## Problem description:
Below are the records; locate each line with the word "align" and copy it.

(Beginning of Stored data)

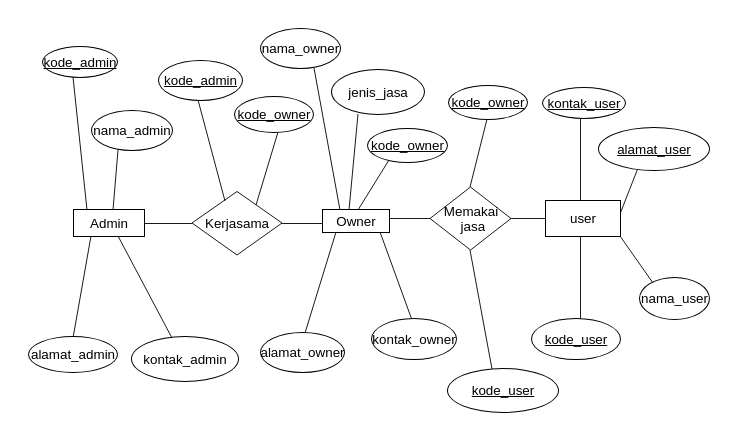
<!DOCTYPE html>
<html lang="id">
<head>
<meta charset="utf-8">
<title>Entity relationship diagram</title>
<style>
:root { --paper: #fff; --ink: #000; }
* { box-sizing: border-box; }
html, body { margin: 0; width: 739px; height: 441px; overflow: hidden; background: var(--paper); }
.diagram {
  position: relative; width: 739px; height: 441px; overflow: hidden;
  color: var(--ink); font: 13.4px/15px "Liberation Sans", Arial, sans-serif;
}
.connectors { position: absolute; inset: 0; fill: none; stroke: var(--ink); stroke-width: 0.9; }
.node {
  position: absolute; left: var(--x); top: var(--y); width: var(--w); height: var(--h);
  display: flex; align-items: center; justify-content: center;
  text-align: center; white-space: nowrap;
}
.entity, .attribute { border: 1px solid var(--ink); background: var(--paper); }
.attribute { border-radius: 50%; }
.key { text-decoration: underline; }
</style>
</head>
<body>
<main class="diagram">
  <svg class="connectors" width="739" height="441" viewBox="0 0 739 441" aria-hidden="true">
    <g class="relation-lines">
      <line x1="145" y1="223.5" x2="192" y2="223.5"/>
      <line x1="282" y1="223.5" x2="323" y2="223.5"/>
      <line x1="389" y1="218.5" x2="430" y2="218.5"/>
      <line x1="511" y1="218.5" x2="545" y2="218.5"/>
    </g>
    <g class="admin-lines">
      <line x1="73" y1="77" x2="87" y2="210"/>
      <line x1="118" y1="150" x2="113" y2="210"/>
      <line x1="91" y1="236" x2="73" y2="338"/>
      <line x1="118" y1="236" x2="172" y2="338"/>
    </g>
    <g class="kerjasama-lines">
      <line x1="198" y1="100" x2="225" y2="201"/>
      <line x1="278" y1="132" x2="256" y2="205"/>
    </g>
    <g class="owner-lines">
      <line x1="314" y1="68" x2="340" y2="210"/>
      <line x1="358" y1="114" x2="349" y2="210"/>
      <line x1="389" y1="160" x2="358" y2="210"/>
      <line x1="336" y1="232" x2="305" y2="333"/>
      <line x1="380" y1="232" x2="412" y2="320"/>
    </g>
    <g class="memakai-lines">
      <line x1="487" y1="119" x2="470" y2="187"/>
      <line x1="470" y1="250" x2="492" y2="369"/>
    </g>
    <g class="user-lines">
      <line x1="580.5" y1="118" x2="580.5" y2="201"/>
      <line x1="638" y1="168" x2="620" y2="214"/>
      <line x1="620" y1="236" x2="653" y2="283"/>
      <line x1="580.5" y1="236" x2="580.5" y2="319"/>
    </g>
    <g class="relationships">
      <polygon points="192,223 237,191.5 282,223 237,255"/>
      <polygon points="430,218.5 470.5,187 511,218.5 470.5,250"/>
    </g>
  </svg>

  <!-- Entities -->
  <div class="node entity" style="--x:73px;--y:209px;--w:72px;--h:28px">Admin</div>
  <div class="node entity" style="--x:322px;--y:209px;--w:68px;--h:24px">Owner</div>
  <div class="node entity" style="--x:545px;--y:200px;--w:76px;--h:37px">user</div>

  <!-- Relationships -->
  <div class="node relationship" style="--x:192px;--y:191px;--w:90px;--h:65px">Kerjasama</div>
  <div class="node relationship" style="--x:430px;--y:187px;--w:82px;--h:64px">Memakai<br>&nbsp;jasa</div>

  <!-- Admin attributes -->
  <div class="node attribute key" style="--x:42px;--y:46px;--w:76px;--h:32px">kode_admin</div>
  <div class="node attribute" style="--x:91px;--y:110px;--w:82px;--h:41px">nama_admin</div>
  <div class="node attribute" style="--x:28px;--y:336px;--w:90px;--h:37px">alamat_admin</div>
  <div class="node attribute" style="--x:131px;--y:336px;--w:108px;--h:46px">kontak_admin</div>

  <!-- Kerjasama attributes -->
  <div class="node attribute key" style="--x:158px;--y:60px;--w:85px;--h:41px">kode_admin</div>
  <div class="node attribute key" style="--x:234px;--y:96px;--w:80px;--h:37px">kode_owner</div>

  <!-- Owner attributes -->
  <div class="node attribute" style="--x:260px;--y:28px;--w:81px;--h:41px">nama_owner</div>
  <div class="node attribute" style="--x:331px;--y:69px;--w:94px;--h:46px">jenis_jasa</div>
  <div class="node attribute key" style="--x:367px;--y:128px;--w:81px;--h:35px">kode_owner</div>
  <div class="node attribute" style="--x:260px;--y:332px;--w:85px;--h:41px">alamat_owner</div>
  <div class="node attribute" style="--x:371px;--y:318px;--w:86px;--h:42px">kontak_owner</div>

  <!-- Memakai jasa attributes -->
  <div class="node attribute key" style="--x:448px;--y:85px;--w:80px;--h:35px">kode_owner</div>
  <div class="node attribute key" style="--x:447px;--y:368px;--w:112px;--h:45px">kode_user</div>

  <!-- User attributes -->
  <div class="node attribute key" style="--x:542px;--y:87px;--w:84px;--h:32px">kontak_user</div>
  <div class="node attribute key" style="--x:598px;--y:127px;--w:112px;--h:44px">alamat_user</div>
  <div class="node attribute" style="--x:639px;--y:277px;--w:71px;--h:43px">nama_user</div>
  <div class="node attribute key" style="--x:531px;--y:318px;--w:90px;--h:42px">kode_user</div>
</main>
</body>
</html>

(End of Stored data)

## Written solution:
  display: flex; align-items: center; justify-content: center;
  text-align: center; white-space: nowrap;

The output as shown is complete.